By Mediator Lee Wallace
Such a small thing! Could a handshake really make a difference in the result at your next negotiation? According to a brand-new study by a team of professors from the business schools at Harvard, Berkeley, and the University of Chicago — yes, a handshake really is THAT important.
At the opening conference at mediation, the parties are seated across big tables. In my experience, usually people speak to one another, but often they do not shake hands. This new study suggests we need to change that. But there is one exception …
The researchers put the traditional handshake to the test in a series of two studies and five experiments. For example, they asked participants to conduct a mock negotiation for a car purchase. Using a scoring system, the professors measured how successful the outcomes were, looking at price, car color, and other factors. They found that when the parties shook hands beforehand, they scored higher, meaning that they reached a more cooperative agreement and both sides got more of what they wanted. Fascinatingly, even when the participants already knew each other, they scored higher if they shook hands before the start of the negotiation.

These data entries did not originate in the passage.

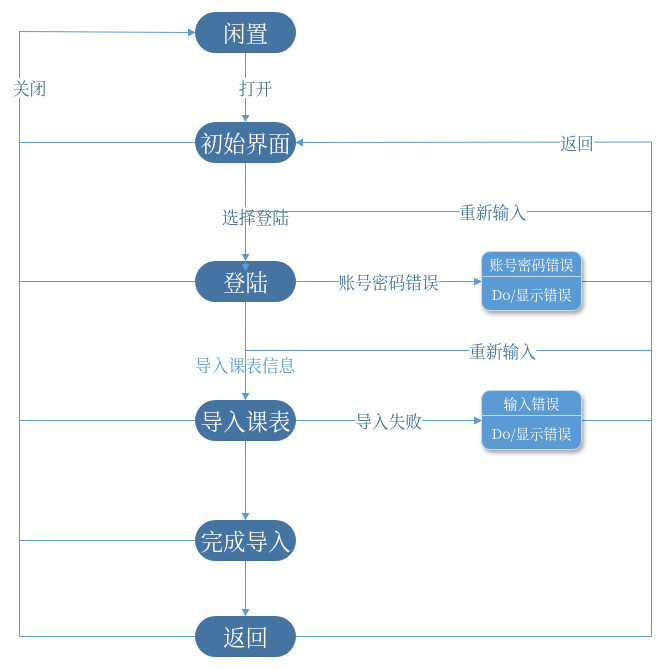
<!DOCTYPE html>
<html lang="zh-CN">
<head>
<meta charset="utf-8">
<title>课表导入状态图</title>
<style>
:root {
  --paper: #ffffff;
  --state: #4674a2;
  --line: #5b9bd5;
  --label: #41719c;
  --error: #5b9bd5;
  --error-rule: #c3d9ee;
}
* { box-sizing: border-box; margin: 0; }
html, body { width: 671px; height: 669px; overflow: hidden; background: var(--paper); }
.diagram {
  position: relative;
  width: 671px;
  height: 669px;
  font-family: "Noto Serif CJK SC", "Noto Serif", serif;
  font-weight: 300;
  white-space: nowrap;
}
.connectors { position: absolute; inset: 0; }
.connectors path { fill: none; stroke: var(--line); stroke-width: 1; }
.connectors .arrow { fill: var(--line); stroke: none; }
.state {
  position: absolute;
  left: 195px;
  width: 101px;
  height: 41px;
  border-radius: 21px;
  display: flex;
  align-items: center;
  justify-content: center;
  background: var(--state);
  color: var(--paper);
  font-size: 22.5px;
  line-height: 41px;
  font-weight: 400;
}
.label {
  position: absolute;
  transform: translate(-50%, -50%);
  background: var(--paper);
  color: var(--label);
  font-size: 16.8px;
  line-height: 20px;
  font-weight: 400;
}
.label.light { color: var(--line); }
.error {
  position: absolute;
  left: 481px;
  width: 101px;
  height: 60px;
  display: grid;
  grid-template-rows: 25px 35px;
  border: 1px solid var(--error-rule);
  border-radius: 9px;
  background: var(--error);
  box-shadow: 2px 3px 4px rgb(0 0 0 / 35%);
  color: var(--paper);
  font-size: 14px;
  text-align: center;
}
.error h2 {
  font-size: 14px;
  font-weight: 400;
  line-height: 24px;
  border-bottom: 1px solid var(--error-rule);
}
.error p { line-height: 35px; font-weight: 400; }
</style>
</head>
<body>
<main class="diagram">
  <svg class="connectors" width="671" height="669" viewBox="0 0 671 669" aria-hidden="true">
    <defs>
      <polygon id="arrow-down" class="arrow" points="-4,-7 4,-7 0,0"/>
      <polygon id="arrow-right" class="arrow" points="-8,-4 -8,4 0,0"/>
    </defs>
    <g id="main-flow">
      <path d="M245.5 53V116M245.5 163V255M245.5 302V394M245.5 441V514M245.5 561V610"/>
      <use href="#arrow-down" x="245.5" y="122"/>
      <use href="#arrow-down" x="245.5" y="261"/>
      <use href="#arrow-down" x="245.5" y="400"/>
      <use href="#arrow-down" x="245.5" y="520"/>
      <use href="#arrow-down" x="245.5" y="616"/>
    </g>
    <g id="close-flow">
      <path d="M195 142.5H19.5M195 281.5H19.5M195 420.5H19.5M195 540.5H19.5M195 636.5H19.5V32"/>
      <path d="M19 31.5L189 32.5" stroke-width="1.5"/>
      <use href="#arrow-right" x="196" y="32.5"/>
    </g>
    <g id="return-flow">
      <path d="M296 636.5H651.5V142M582 281.5H651.5M582 420.5H651.5M651.5 211.5H245.5M651.5 350.5H245.5"/>
      <path d="M652 142L302 142.5" stroke-width="1.5"/>
      <use href="#arrow-right" transform="translate(295 142.5) rotate(180)"/>
    </g>
    <g id="error-flow">
      <path d="M296 281.5H475M296 420.5H475"/>
      <use href="#arrow-right" x="482" y="281.5"/>
      <use href="#arrow-right" x="482" y="420.5"/>
    </g>
  </svg>

  <span class="label" style="left:29.5px;top:88px">关闭</span>
  <span class="label" style="left:255.5px;top:88px">打开</span>
  <span class="label" style="left:577px;top:143px">返回</span>
  <span class="label" style="left:255.5px;top:217px">选择登陆</span>
  <span class="label" style="left:492.5px;top:212px">重新输入</span>
  <span class="label" style="left:388.5px;top:282px">账号密码错误</span>
  <span class="label" style="left:502.5px;top:351px">重新输入</span>
  <span class="label light" style="left:245px;top:365px">导入课表信息</span>
  <span class="label" style="left:388.5px;top:421px">导入失败</span>

  <div class="state" style="top:12px">闲置</div>
  <div class="state" style="top:122px">初始界面</div>
  <div class="state" style="top:261px">登陆</div>
  <div class="state" style="top:400px">导入课表</div>
  <div class="state" style="top:520px">完成导入</div>
  <div class="state" style="top:616px">返回</div>

  <section class="error" style="top:251px">
    <h2>账号密码错误</h2>
    <p>Do/显示错误</p>
  </section>
  <section class="error" style="top:390px">
    <h2>输入错误</h2>
    <p>Do/显示错误</p>
  </section>

  <svg class="connectors" width="671" height="669" viewBox="0 0 671 669" aria-hidden="true">
    <path d="M290 211.5H245.5V264M245.5 350.5V376"/>
    <use href="#arrow-down" x="245.5" y="271"/>
  </svg>
</main>
</body>
</html>
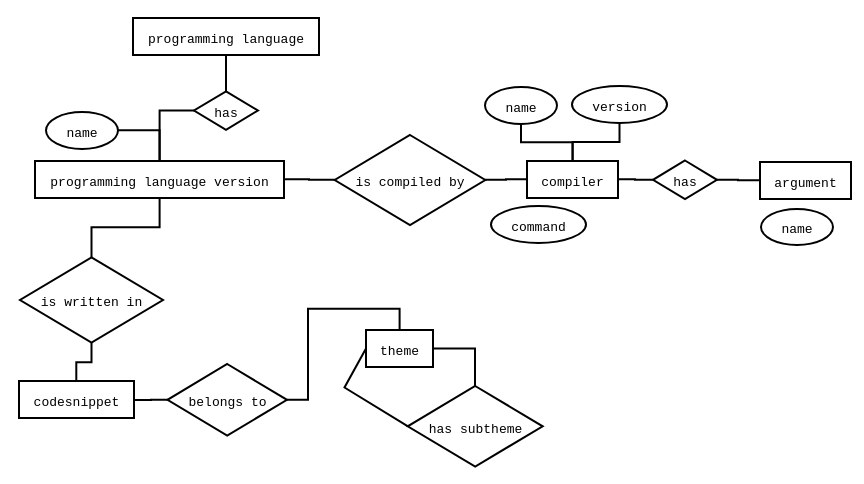
<!DOCTYPE html>
<html lang="en">
<head>
<meta charset="utf-8">
<title>Entity relationship diagram</title>
<style>
:root { --ink: #000; --paper: #fff; --stroke: 2px; }
* { box-sizing: border-box; }
html, body { margin: 0; background: var(--paper); overflow: hidden; }
.diagram {
  position: relative;
  width: 864px;
  height: 484px;
  overflow: hidden;
  background: var(--paper);
  color: var(--ink);
  font: 13px/15px "Liberation Mono", monospace;
}
.links { position: absolute; inset: 0; fill: none; stroke: var(--ink); stroke-width: var(--stroke); }
.relations { fill: var(--paper); }
.node {
  position: absolute;
  left: var(--x);
  top: var(--y);
  width: var(--w);
  height: var(--h, 39px);
  display: flex;
  align-items: center;
  justify-content: center;
  padding-top: 5px;
  white-space: nowrap;
}
.entity, .attribute { border: var(--stroke) solid var(--ink); background: var(--paper); }
.attribute { border-radius: 50%; }
</style>
</head>
<body>
<main class="diagram">
  <svg class="links" width="864" height="484" viewBox="0 0 864 484" aria-hidden="true">
    <g class="connectors">
      <polyline points="226,55 226,91"/>
      <polyline points="194,110.5 159.6,110.5 159.6,161"/>
      <polyline points="118,130.3 159.6,130.3 159.6,161"/>
      <polyline points="284,179.3 309,179.3 309,179.8 335,179.8"/>
      <polyline points="485,179.8 506,179.8 506,179.3 527,179.3"/>
      <polyline points="521,123 521,142.3 572.6,142.3 572.6,161"/>
      <polyline points="619.5,123 619.5,142 572.6,142 572.6,161"/>
      <polyline points="618,179.3 635,179.3 635,179.8 653,179.8"/>
      <polyline points="717,179.8 738,179.8 738,180.2 760,180.2"/>
      <polyline points="159.6,198 159.6,227.3 91.5,227.3 91.5,257"/>
      <polyline points="91.5,343 91.5,362.3 76.3,362.3 76.3,382"/>
      <polyline points="134,400 151,400 151,399.7 168,399.7"/>
      <polyline points="287,399.7 308,399.7 308,308.7 399.6,308.7 399.6,330"/>
      <polyline points="433,348.5 475,348.5 475,386"/>
      <polyline points="366,348.5 344.5,387.5 408,426.3"/>
    </g>
    <g class="relations">
      <polygon points="226,91.3 258,110.5 226,129.8 194,110.5"/>
      <polygon points="410,135 485.3,180 410,225 334.7,180"/>
      <polygon points="685,160.5 717,179.8 685,199 653,179.8"/>
      <polygon points="91.5,257.3 163,300 91.5,342.7 20,300"/>
      <polygon points="227.2,364 287,399.8 227.2,435.5 167.5,399.8"/>
      <polygon points="475.2,386 542.7,426.3 475.2,466.5 407.7,426.3"/>
    </g>
  </svg>

  <div class="node entity" style="--x:132px;--y:17px;--w:188px">programming language</div>
  <div class="node entity" style="--x:34px;--y:160px;--w:251px">programming language version</div>
  <div class="node entity" style="--x:526px;--y:160px;--w:93px">compiler</div>
  <div class="node entity" style="--x:759px;--y:161px;--w:93px">argument</div>
  <div class="node entity" style="--x:18px;--y:380px;--w:117px">codesnippet</div>
  <div class="node entity" style="--x:365px;--y:329px;--w:69px">theme</div>

  <div class="node attribute" style="--x:45px;--y:111px;--w:74px">name</div>
  <div class="node attribute" style="--x:484px;--y:86px;--w:74px">name</div>
  <div class="node attribute" style="--x:571px;--y:85px;--w:97px">version</div>
  <div class="node attribute" style="--x:490px;--y:205px;--w:97px">command</div>
  <div class="node attribute" style="--x:760px;--y:208px;--w:74px;--h:38px">name</div>

  <div class="node relation" style="--x:194px;--y:91px;--w:64px">has</div>
  <div class="node relation" style="--x:335px;--y:160px;--w:150px">is compiled by</div>
  <div class="node relation" style="--x:653px;--y:160px;--w:64px">has</div>
  <div class="node relation" style="--x:20px;--y:280px;--w:143px">is written in</div>
  <div class="node relation" style="--x:168px;--y:380px;--w:119px">belongs to</div>
  <div class="node relation" style="--x:408px;--y:407px;--w:135px">has subtheme</div>
</main>
</body>
</html>
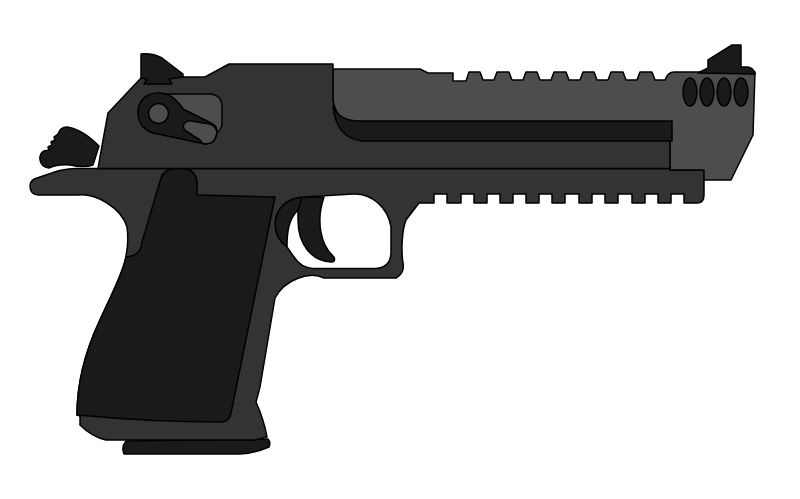
<!DOCTYPE html>
<html lang="en">
<head>
<meta charset="utf-8">
<title>Pistol illustration</title>
<style>
:root{--paper:#fff;--line:#000;--steel:#4d4d4d;--body:#333;--dark:#1a1a1a}
html,body{margin:0;background:var(--paper);overflow:hidden}
svg{display:block;width:800px;height:499px;stroke:var(--line);stroke-width:1.5;stroke-linejoin:round}
.steel{fill:var(--steel)}
.body{fill:var(--body)}
.dark{fill:var(--dark)}
</style>
</head>
<body>
<svg viewBox="0 0 800 499" role="img" aria-label="Side view of a pistol">
<defs>
<ellipse id="port" cy="92" rx="7" ry="14"/>
</defs>
<g id="magazine-base">
<path class="dark" d="M126 441L268 439Q271 442 269 447Q255 453 240 454H124Q121 447 126 441Z"/>
</g>
<path id="hammer" class="dark" d="M99 146Q82 129 67 127Q60 127 58 134L54 137L55 140L51 142L52 145L48 147L49 150L44 151Q39 154 40 160Q41 167 49 168Q58 164 70 165Q84 168 93 165Z"/>
<path id="trigger" class="dark" d="M298 197H324C316 220 320 245 334 257Q336 262 331 262C312 261 298 245 298 220Z"/>
<path id="trigger-bow" class="dark" d="M302 197C285 198 275 210 275 225Q276 239 287 247C287 230 289 219 298 210Z"/>
<path id="frame" class="body" fill-rule="evenodd" d="M98 168.500H670V170H704V195Q704 203 697 203H684V194H671V203H658V194H645V203H632V194H618V203H605V194H592V203H579V194H565V203H552V194H539V203H526V194H513V203H500V194H487V203H474V194H461V203H447V194H434V203H419L406 220C402 230 401 250 403 263Q405 273 396 278H324C310 271 285 279 275 298L260 387L256 402Q264 420 267 437L255 440H106Q92 437 80 425V416L77 415C77 380 86 350 99 322C113 291 123 275 126 256Q129 242 127 227C121 207 95 193 78 195H38Q30 194 30 186Q30 180 37 178C50 174 62 168 78 168.500ZM275 225Q276 240 287 247L294 257Q301 268 313 268.500H376Q391 267 391 252V227C388 208 372 193 353 194L304 197C285 198 275 210 275 225Z"/>
<path id="grip" class="dark" d="M126 257C122 275 113 291 99 322C86 350 77 380 77 415Q150 422 222 422Q230 421 231 413L275 197L197 195V181Q195 169 183 168.500H175Q164 169 161 178L142 242Q141 256 126 257Z"/>
<path id="barrel" class="steel" d="M333 69H420L428 73H453V81H466L469 72H480L483 80H494L497 72H509L512 80H523L526 72H537L540 80H551L554 72H566L569 80H580L583 72H594L597 80H608L611 72H623L626 80H637L640 72H652L655 80H665Q668 72 674 72H755L753 135L731 180H704V170H670V140H333Z"/>
<path id="slide" class="body" d="M98 168.500Q103 140 108 113L142 77H205L229 64H333V100Q336 120 357 130L365 140H670V168.500Z"/>
<path id="slide-groove" class="dark" d="M333 106Q339 121 359 121H672V141H362Q336 138 333 106Z"/>
<g id="rear-sight" class="dark">
<path d="M141 78V54Q153 53 162 58L183 74V77L169 79L172 84H144L147 79Z"/>
</g>
<g id="front-sight" class="dark">
<path d="M698 73L708 68V60L732 45H741V67H748Q754 68 755 74Z"/>
</g>
<g id="barrel-ports" class="dark">
<use href="#port" x="690"/>
<use href="#port" x="707"/>
<use href="#port" x="724"/>
<use href="#port" x="741"/>
</g>
<g id="safety-lever">
<path class="steel" d="M160 94H210Q222 95 222 107V124Q221 133 212 134L160 120Z"/>
<path class="dark" d="M158 93C145 93 138 102 138 113C138 125 147 133 158 134L205 144Q217 143 217 130Q216 125 211 123L183 109C176 98 169 93 158 93Z"/>
<circle class="steel" cx="158.500" cy="113.500" r="10"/>
<path class="steel" d="M191 121L210 124Q217 127 217 133Q215 144 206 144Q202 144 200 140L186 131Q182 128 184 124Q187 120 191 121Z"/>
</g>
</svg>
</body>
</html>
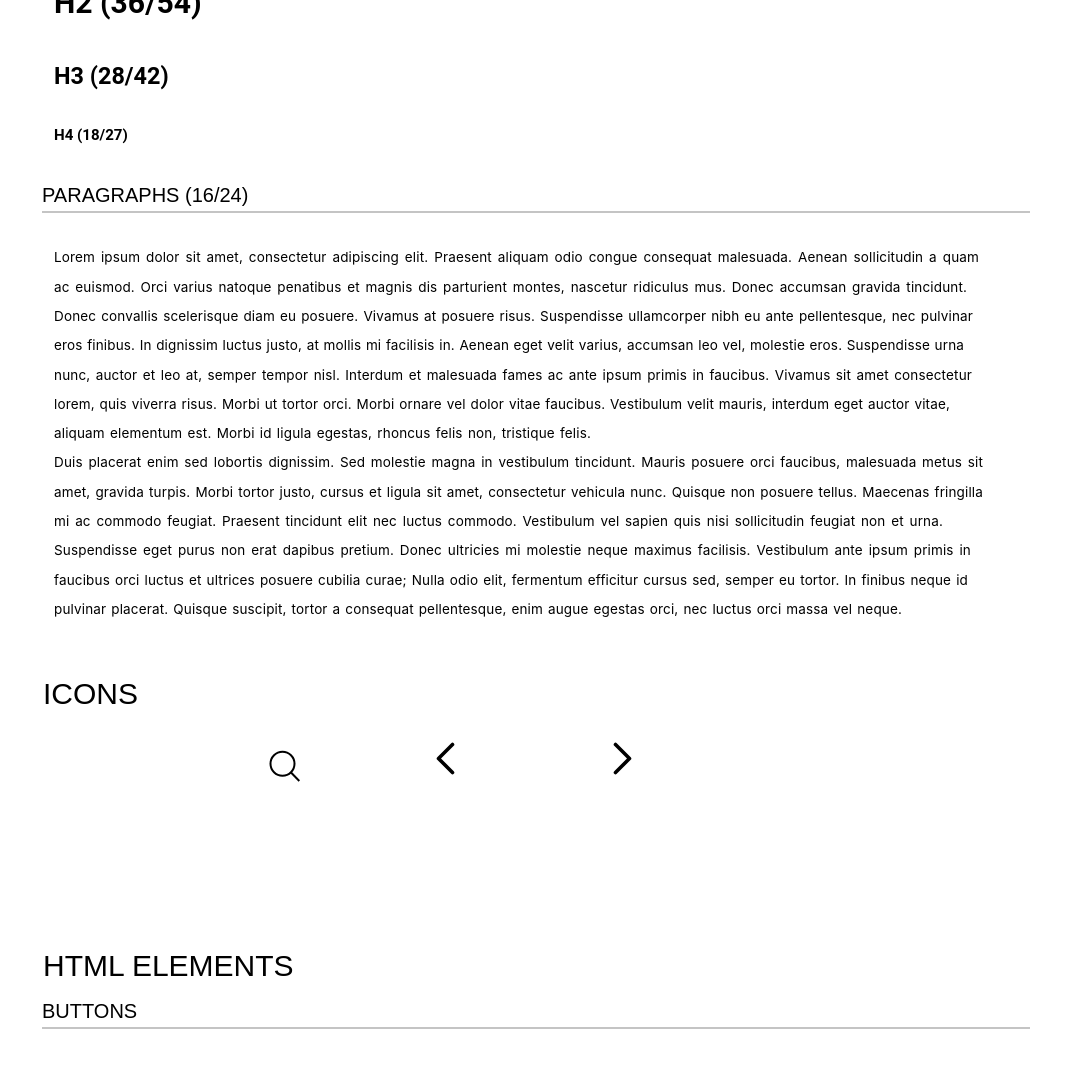
<!DOCTYPE html>
<html lang="en">
<head>
<meta charset="utf-8">
<title>Style guide</title>
<style>
:root { --paper: #ffffff; --ink: #000000; --rule: #c4c4c4; }
* { box-sizing: border-box; margin: 0; padding: 0; }
html, body { width: 1072px; height: 1072px; overflow: hidden; background: var(--paper); }
.guide {
  width: 1072px; height: 1072px; padding: 0 42px; overflow: hidden;
  display: flex; flex-direction: column; color: var(--ink);
}
.guide > * { flex: none; }
.headings { display: flex; flex-direction: column; padding-left: 12px; margin-top: -15px; white-space: nowrap; }
.headings > * { font-family: Roboto, sans-serif; font-weight: 700; }
.headings h2 { font-size: 30.1px; line-height: 36px; }
.headings h3 { font-size: 23.4px; line-height: 30px; margin-top: 40px; }
.headings h4 { font-size: 15.05px; line-height: 20px; margin-top: 34px; }
.section-title { font: 400 30px/36px "Liberation Sans", sans-serif; padding-left: 1px; }
.subsection-title {
  font: 400 20px/24px "Liberation Sans", sans-serif;
  padding-bottom: 4px; border-bottom: 2px solid var(--rule);
}
.paragraphs-title { margin-top: 38px; }
.paragraphs { margin-top: 30.4px; padding-left: 12px; }
.paragraphs p { font: 400 13.5px/29.3px Inter, sans-serif; letter-spacing: 0.15px; }
.line { display: block; width: var(--measure); white-space: nowrap; text-align: justify; text-align-last: justify; }
.icons-title { margin-top: 51.3px; }
.icons { display: flex; align-items: flex-start; height: 40px; margin-top: 30.4px; padding-left: 227px; }
.icons svg { display: block; flex: none; fill: none; stroke: var(--ink); }
.icon-search { margin-top: 8px; stroke-width: 2; }
.icon-previous { margin-left: 136px; }
.icon-next { margin-left: 158px; }
.chevron { stroke-width: 3.6; stroke-linecap: round; stroke-linejoin: round; }
.elements-title { margin-top: 166.5px; }
.buttons-title { margin-top: 14.5px; }
</style>
</head>
<body>
<main class="guide">
  <section class="headings">
    <h2>H2 (36/54)</h2>
    <h3>H3 (28/42)</h3>
    <h4>H4 (18/27)</h4>
  </section>

  <h2 class="subsection-title paragraphs-title">PARAGRAPHS (16/24)</h2>
  <section class="paragraphs">
    <p>
      <span class="line" style="--measure:925px">Lorem ipsum dolor sit amet, consectetur adipiscing elit. Praesent aliquam odio congue consequat malesuada. Aenean sollicitudin a quam</span>
      <span class="line" style="--measure:913px">ac euismod. Orci varius natoque penatibus et magnis dis parturient montes, nascetur ridiculus mus. Donec accumsan gravida tincidunt.</span>
      <span class="line" style="--measure:919px">Donec convallis scelerisque diam eu posuere. Vivamus at posuere risus. Suspendisse ullamcorper nibh eu ante pellentesque, nec pulvinar</span>
      <span class="line" style="--measure:910px">eros finibus. In dignissim luctus justo, at mollis mi facilisis in. Aenean eget velit varius, accumsan leo vel, molestie eros. Suspendisse urna</span>
      <span class="line" style="--measure:918px">nunc, auctor et leo at, semper tempor nisl. Interdum et malesuada fames ac ante ipsum primis in faucibus. Vivamus sit amet consectetur</span>
      <span class="line" style="--measure:896px">lorem, quis viverra risus. Morbi ut tortor orci. Morbi ornare vel dolor vitae faucibus. Vestibulum velit mauris, interdum eget auctor vitae,</span>
      <span class="line" style="--measure:537px">aliquam elementum est. Morbi id ligula egestas, rhoncus felis non, tristique felis.</span>
    </p>
    <p>
      <span class="line" style="--measure:929px">Duis placerat enim sed lobortis dignissim. Sed molestie magna in vestibulum tincidunt. Mauris posuere orci faucibus, malesuada metus sit</span>
      <span class="line" style="--measure:929px">amet, gravida turpis. Morbi tortor justo, cursus et ligula sit amet, consectetur vehicula nunc. Quisque non posuere tellus. Maecenas fringilla</span>
      <span class="line" style="--measure:889px">mi ac commodo feugiat. Praesent tincidunt elit nec luctus commodo. Vestibulum vel sapien quis nisi sollicitudin feugiat non et urna.</span>
      <span class="line" style="--measure:917px">Suspendisse eget purus non erat dapibus pretium. Donec ultricies mi molestie neque maximus facilisis. Vestibulum ante ipsum primis in</span>
      <span class="line" style="--measure:914px">faucibus orci luctus et ultrices posuere cubilia curae; Nulla odio elit, fermentum efficitur cursus sed, semper eu tortor. In finibus neque id</span>
      <span class="line" style="--measure:848px">pulvinar placerat. Quisque suscipit, tortor a consequat pellentesque, enim augue egestas orci, nec luctus orci massa vel neque.</span>
    </p>
  </section>

  <h1 class="section-title icons-title">ICONS</h1>
  <section class="icons">
    <svg class="icon-search" width="31" height="32" viewBox="0 0 31 32" role="img" aria-label="Search">
      <circle cx="13.5" cy="13.8" r="12"/>
      <line x1="22" y1="22.5" x2="30.3" y2="31"/>
    </svg>
    <svg class="icon-previous chevron" width="19" height="34" viewBox="0 0 19 34" role="img" aria-label="Previous">
      <polyline points="16.5,2.5 2.5,16.5 16.5,30.5"/>
    </svg>
    <svg class="icon-next chevron" width="19" height="34" viewBox="0 0 19 34" role="img" aria-label="Next">
      <polyline points="2.5,2.5 16.5,16.5 2.5,30.5"/>
    </svg>
  </section>

  <h1 class="section-title elements-title">HTML ELEMENTS</h1>
  <h2 class="subsection-title buttons-title">BUTTONS</h2>
</main>
</body>
</html>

In another study, the professors encouraged some participants to shake hands before a negotiation, and prevented others from doing so by ushering them to their seats immediately. When the parties shook hands in advance, they reached a mutually better outcome, and were more likely to say they had a positive impression of their opponent.
The professors concluded that the handshake had two effects: it changed the way a negotiator perceived the other side, and it also increased his own level of cooperation. “[N]egotiators expected partners who shook hands to behave more cooperatively than partners who avoided shaking hands or partners whose nonverbal behavior was unknown; these expectations of cooperative intent increased negotiators’ own cooperation.”
Refusing to Shake Hands is a Mistake
In bitter litigation, occasionally one of the parties or the lawyers will make a show of refusing to shake hands with the other side. That strategy may backfire when it comes to getting what you want at mediation, however: “observing a partner’s decision not to shake hands seems to convey the opposite psychological meaning as observing a decision to shake hands: it makes people infer that their partner will be less cooperative and therefore seem less warm.”
Unless… There is One Exception
The one exception to the rule? The study suggested that if you are sick, everyone will be happy if you decide to keep your germs to yourself.
When a sick participant shook hands knowing he could be contagious, suddenly the handshake became a negative signal; the opponent was less likely to see the handshaker as a cooperative person. On the other hand, if the sick person refused to shake hands but explained why, the other side credited them with being cooperative.
The takeaway? The best thing to do when you are sick is to tell the person that you would like to shake hands, but that it would be better for everyone if you did not do that today. Needless to say, people are no more excited about being handed your germs than you are about having them in the first place.
So Shake It Up
The professors concluded: “[T]wo correlational studies and five experiments demonstrate that handshakes can affect real cooperation in negotiations and economic games.” Their paper has been conditionally accepted for publication in the Journal of Personality and Social Psychology. The article is presently entitled, “Handshaking Promotes Deal-Making by Signaling Cooperative Intent.”